How to complete this task
Look through the lines below and copy each one that includes "right".
----------
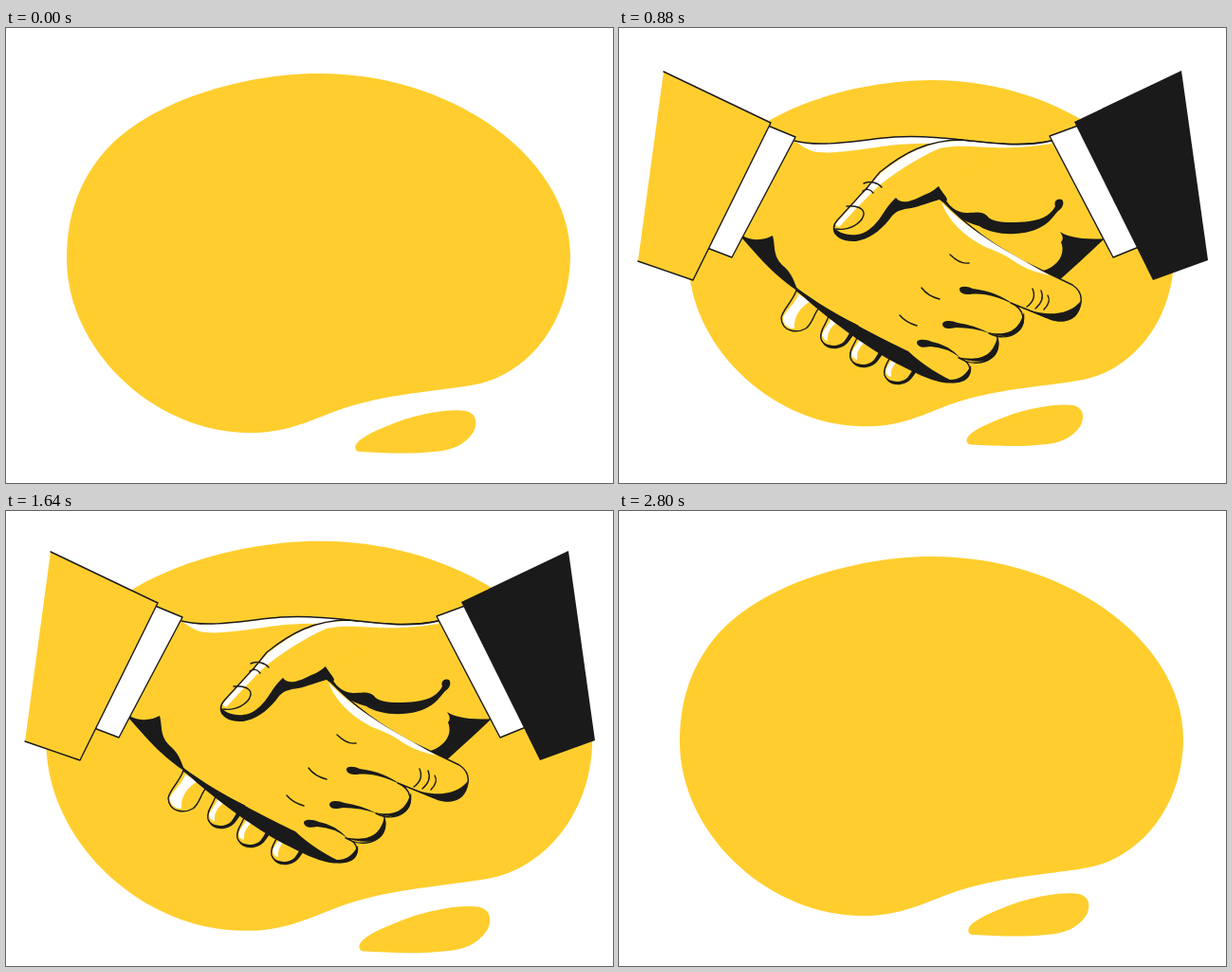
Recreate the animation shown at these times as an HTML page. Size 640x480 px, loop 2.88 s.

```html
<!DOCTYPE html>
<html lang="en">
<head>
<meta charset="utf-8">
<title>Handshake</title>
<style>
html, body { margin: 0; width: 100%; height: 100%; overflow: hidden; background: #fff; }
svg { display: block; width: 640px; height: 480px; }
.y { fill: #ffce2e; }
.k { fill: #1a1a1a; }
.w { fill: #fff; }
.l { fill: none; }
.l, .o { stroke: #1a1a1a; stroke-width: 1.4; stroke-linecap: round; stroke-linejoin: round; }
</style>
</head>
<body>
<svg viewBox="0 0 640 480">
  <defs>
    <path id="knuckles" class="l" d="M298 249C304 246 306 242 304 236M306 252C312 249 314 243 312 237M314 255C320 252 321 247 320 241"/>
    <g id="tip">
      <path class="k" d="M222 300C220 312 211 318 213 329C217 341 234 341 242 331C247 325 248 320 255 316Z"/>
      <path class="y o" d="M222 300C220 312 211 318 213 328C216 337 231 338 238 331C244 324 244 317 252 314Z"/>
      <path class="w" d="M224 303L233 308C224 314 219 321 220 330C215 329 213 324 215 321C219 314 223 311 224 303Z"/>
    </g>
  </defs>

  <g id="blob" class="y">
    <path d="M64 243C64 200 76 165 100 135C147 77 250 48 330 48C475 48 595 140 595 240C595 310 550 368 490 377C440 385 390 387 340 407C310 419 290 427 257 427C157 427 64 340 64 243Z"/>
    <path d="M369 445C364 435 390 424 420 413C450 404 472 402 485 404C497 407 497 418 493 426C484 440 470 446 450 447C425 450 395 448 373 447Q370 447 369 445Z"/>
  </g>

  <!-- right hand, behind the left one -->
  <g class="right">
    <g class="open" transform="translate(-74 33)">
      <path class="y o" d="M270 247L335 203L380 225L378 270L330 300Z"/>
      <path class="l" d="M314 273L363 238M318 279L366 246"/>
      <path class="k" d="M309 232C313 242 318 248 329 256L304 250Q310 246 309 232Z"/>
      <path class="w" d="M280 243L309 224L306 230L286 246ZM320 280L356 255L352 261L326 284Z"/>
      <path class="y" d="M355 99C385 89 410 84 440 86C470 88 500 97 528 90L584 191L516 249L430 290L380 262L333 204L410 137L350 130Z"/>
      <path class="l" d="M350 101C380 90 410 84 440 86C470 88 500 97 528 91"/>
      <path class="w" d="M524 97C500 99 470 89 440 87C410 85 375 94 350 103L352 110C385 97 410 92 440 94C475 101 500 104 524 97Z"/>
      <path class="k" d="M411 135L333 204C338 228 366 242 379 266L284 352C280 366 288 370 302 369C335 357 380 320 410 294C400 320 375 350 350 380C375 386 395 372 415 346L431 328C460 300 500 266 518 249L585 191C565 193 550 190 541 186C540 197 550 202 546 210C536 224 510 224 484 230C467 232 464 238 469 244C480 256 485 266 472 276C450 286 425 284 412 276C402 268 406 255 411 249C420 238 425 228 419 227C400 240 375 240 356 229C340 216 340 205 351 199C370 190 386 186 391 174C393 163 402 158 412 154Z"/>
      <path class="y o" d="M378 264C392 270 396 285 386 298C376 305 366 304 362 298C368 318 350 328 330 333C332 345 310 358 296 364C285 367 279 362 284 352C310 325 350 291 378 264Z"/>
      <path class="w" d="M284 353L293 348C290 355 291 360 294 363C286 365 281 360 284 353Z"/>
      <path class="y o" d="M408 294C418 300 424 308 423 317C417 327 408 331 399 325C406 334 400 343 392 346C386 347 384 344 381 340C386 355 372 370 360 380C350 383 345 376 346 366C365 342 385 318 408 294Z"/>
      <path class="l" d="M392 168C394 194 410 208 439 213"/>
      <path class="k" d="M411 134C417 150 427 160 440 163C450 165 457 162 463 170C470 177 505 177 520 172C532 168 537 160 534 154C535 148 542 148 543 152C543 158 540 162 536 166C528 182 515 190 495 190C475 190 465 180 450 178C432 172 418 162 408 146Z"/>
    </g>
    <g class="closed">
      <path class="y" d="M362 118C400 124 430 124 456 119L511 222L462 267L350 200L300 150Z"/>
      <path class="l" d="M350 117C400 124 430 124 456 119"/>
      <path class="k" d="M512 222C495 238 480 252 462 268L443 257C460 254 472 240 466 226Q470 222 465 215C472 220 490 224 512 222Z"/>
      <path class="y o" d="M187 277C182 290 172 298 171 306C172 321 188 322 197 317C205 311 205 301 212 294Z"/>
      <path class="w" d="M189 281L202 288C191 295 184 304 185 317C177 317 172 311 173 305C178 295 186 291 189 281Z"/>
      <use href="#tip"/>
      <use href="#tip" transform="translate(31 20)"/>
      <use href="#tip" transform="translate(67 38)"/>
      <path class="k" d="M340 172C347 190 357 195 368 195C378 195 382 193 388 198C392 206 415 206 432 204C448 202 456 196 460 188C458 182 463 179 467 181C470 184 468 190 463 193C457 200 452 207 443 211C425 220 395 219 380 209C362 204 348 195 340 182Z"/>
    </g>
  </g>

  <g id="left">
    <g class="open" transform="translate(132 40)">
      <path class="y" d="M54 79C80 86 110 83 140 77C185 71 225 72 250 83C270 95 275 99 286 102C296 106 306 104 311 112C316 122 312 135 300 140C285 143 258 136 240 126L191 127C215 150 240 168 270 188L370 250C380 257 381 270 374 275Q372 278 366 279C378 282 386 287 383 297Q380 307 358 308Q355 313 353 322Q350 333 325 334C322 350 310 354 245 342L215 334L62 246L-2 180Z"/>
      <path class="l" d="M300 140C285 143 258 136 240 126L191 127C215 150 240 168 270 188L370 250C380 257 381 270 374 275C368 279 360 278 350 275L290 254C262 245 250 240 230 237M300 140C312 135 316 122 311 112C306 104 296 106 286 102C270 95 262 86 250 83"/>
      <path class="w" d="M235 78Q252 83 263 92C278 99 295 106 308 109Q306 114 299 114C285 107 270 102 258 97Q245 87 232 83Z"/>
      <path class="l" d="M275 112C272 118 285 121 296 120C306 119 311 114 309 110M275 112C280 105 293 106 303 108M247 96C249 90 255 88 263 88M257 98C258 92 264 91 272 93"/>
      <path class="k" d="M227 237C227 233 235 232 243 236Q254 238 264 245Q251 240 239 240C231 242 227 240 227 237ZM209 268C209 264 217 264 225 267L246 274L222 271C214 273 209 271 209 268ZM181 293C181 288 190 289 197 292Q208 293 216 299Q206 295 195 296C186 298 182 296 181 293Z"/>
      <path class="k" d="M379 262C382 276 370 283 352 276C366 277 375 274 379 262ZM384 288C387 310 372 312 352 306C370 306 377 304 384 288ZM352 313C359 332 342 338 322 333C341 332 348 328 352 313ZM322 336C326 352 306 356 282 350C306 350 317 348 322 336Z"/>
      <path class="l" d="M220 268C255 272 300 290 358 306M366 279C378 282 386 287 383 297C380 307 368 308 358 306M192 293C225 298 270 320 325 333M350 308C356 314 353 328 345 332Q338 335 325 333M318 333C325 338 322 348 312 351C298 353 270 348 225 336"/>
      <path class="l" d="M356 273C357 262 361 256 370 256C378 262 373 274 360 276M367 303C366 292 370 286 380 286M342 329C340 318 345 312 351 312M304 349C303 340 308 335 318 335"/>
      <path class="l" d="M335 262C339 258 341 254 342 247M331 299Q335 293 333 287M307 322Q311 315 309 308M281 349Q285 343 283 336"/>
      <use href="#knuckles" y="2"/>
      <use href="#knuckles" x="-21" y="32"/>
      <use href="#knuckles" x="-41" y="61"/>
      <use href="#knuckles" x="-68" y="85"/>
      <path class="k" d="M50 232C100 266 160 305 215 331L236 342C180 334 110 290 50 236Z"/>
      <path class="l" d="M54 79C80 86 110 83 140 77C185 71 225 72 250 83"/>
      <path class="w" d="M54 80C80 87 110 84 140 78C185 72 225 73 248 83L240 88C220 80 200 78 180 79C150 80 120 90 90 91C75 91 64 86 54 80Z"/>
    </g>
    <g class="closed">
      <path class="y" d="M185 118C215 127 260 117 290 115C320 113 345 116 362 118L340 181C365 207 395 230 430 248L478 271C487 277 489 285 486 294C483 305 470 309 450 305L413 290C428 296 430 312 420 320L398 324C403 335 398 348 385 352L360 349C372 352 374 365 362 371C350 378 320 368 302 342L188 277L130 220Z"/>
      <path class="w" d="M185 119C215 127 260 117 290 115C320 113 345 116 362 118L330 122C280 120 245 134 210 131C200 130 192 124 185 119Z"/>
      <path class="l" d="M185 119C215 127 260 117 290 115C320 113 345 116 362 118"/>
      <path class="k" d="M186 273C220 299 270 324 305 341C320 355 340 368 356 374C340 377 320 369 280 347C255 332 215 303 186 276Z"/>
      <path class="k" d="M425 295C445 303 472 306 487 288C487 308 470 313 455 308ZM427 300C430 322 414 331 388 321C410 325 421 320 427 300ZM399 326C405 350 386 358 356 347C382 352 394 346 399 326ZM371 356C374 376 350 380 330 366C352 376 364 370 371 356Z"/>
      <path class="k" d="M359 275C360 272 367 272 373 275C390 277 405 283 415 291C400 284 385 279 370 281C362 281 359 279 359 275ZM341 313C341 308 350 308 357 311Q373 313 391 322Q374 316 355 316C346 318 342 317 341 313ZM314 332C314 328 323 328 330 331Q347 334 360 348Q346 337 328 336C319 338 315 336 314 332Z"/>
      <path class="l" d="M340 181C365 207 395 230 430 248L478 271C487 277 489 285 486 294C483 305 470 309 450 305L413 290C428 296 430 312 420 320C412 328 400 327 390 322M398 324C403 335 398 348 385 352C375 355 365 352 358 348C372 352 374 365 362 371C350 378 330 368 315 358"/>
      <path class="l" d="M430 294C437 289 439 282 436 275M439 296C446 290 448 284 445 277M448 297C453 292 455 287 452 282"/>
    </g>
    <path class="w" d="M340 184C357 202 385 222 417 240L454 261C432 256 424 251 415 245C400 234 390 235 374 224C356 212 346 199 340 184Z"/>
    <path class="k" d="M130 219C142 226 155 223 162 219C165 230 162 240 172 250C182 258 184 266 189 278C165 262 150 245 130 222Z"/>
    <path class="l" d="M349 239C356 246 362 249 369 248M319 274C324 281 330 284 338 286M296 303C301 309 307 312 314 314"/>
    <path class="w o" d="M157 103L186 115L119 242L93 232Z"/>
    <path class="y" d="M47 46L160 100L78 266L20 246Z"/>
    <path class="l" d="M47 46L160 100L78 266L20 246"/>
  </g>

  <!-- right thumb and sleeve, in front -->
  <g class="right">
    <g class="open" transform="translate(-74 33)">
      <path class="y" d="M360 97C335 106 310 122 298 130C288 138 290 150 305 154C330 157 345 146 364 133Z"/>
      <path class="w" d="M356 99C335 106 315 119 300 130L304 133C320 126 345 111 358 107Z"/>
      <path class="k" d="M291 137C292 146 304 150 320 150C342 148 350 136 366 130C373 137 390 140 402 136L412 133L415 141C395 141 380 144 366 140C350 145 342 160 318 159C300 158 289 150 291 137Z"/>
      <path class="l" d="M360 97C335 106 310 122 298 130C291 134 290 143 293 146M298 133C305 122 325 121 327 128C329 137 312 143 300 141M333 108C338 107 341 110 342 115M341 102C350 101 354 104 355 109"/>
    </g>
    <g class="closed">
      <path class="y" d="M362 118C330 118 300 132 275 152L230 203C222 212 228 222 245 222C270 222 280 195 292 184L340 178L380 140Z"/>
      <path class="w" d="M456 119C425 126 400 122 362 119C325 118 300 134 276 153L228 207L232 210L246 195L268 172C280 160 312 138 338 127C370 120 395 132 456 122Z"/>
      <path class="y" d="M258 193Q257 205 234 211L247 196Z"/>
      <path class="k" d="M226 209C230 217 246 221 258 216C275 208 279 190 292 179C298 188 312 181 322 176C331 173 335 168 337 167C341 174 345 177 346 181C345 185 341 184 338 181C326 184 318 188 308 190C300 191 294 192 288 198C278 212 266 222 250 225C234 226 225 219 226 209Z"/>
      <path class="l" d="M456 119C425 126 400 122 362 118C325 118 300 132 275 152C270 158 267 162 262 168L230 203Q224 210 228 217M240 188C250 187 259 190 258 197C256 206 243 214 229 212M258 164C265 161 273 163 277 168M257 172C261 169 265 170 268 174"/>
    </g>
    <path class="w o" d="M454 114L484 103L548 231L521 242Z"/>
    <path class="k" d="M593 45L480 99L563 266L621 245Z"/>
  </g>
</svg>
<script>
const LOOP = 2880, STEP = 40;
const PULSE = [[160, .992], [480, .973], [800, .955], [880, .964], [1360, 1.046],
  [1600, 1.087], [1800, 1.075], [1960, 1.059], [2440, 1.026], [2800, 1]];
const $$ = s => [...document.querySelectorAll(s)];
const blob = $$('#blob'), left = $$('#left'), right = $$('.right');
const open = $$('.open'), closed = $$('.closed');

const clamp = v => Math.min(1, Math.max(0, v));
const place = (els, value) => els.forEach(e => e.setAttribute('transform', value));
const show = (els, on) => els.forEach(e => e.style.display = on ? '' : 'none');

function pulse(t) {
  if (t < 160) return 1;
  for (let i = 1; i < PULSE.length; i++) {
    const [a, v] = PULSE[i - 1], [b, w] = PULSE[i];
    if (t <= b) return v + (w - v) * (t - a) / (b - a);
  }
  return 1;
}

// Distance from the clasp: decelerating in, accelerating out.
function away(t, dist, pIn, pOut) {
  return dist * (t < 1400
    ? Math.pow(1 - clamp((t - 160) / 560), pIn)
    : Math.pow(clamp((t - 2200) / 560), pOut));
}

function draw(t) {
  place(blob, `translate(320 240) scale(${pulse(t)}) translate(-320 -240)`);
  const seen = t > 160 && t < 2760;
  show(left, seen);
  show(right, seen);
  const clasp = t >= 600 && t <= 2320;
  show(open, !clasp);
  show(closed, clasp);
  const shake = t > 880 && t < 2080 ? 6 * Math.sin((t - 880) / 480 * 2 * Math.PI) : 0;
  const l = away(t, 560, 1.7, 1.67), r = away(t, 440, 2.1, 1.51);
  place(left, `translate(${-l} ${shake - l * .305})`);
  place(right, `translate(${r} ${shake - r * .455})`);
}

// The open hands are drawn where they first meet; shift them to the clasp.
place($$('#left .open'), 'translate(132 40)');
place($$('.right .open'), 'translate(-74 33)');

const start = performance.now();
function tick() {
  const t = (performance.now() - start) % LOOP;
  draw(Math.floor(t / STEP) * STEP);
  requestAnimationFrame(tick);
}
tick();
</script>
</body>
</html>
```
----------
Task result
  <!-- right hand, behind the left one -->
  <g class="right">
  <!-- right thumb and sleeve, in front -->
  <g class="right">
const blob = $$('#blob'), left = $$('#left'), right = $$('.right');
  show(right, seen);
  place(right, `translate(${r} ${shake - r * .455})`);
place($$('.right .open'), 'translate(-74 33)');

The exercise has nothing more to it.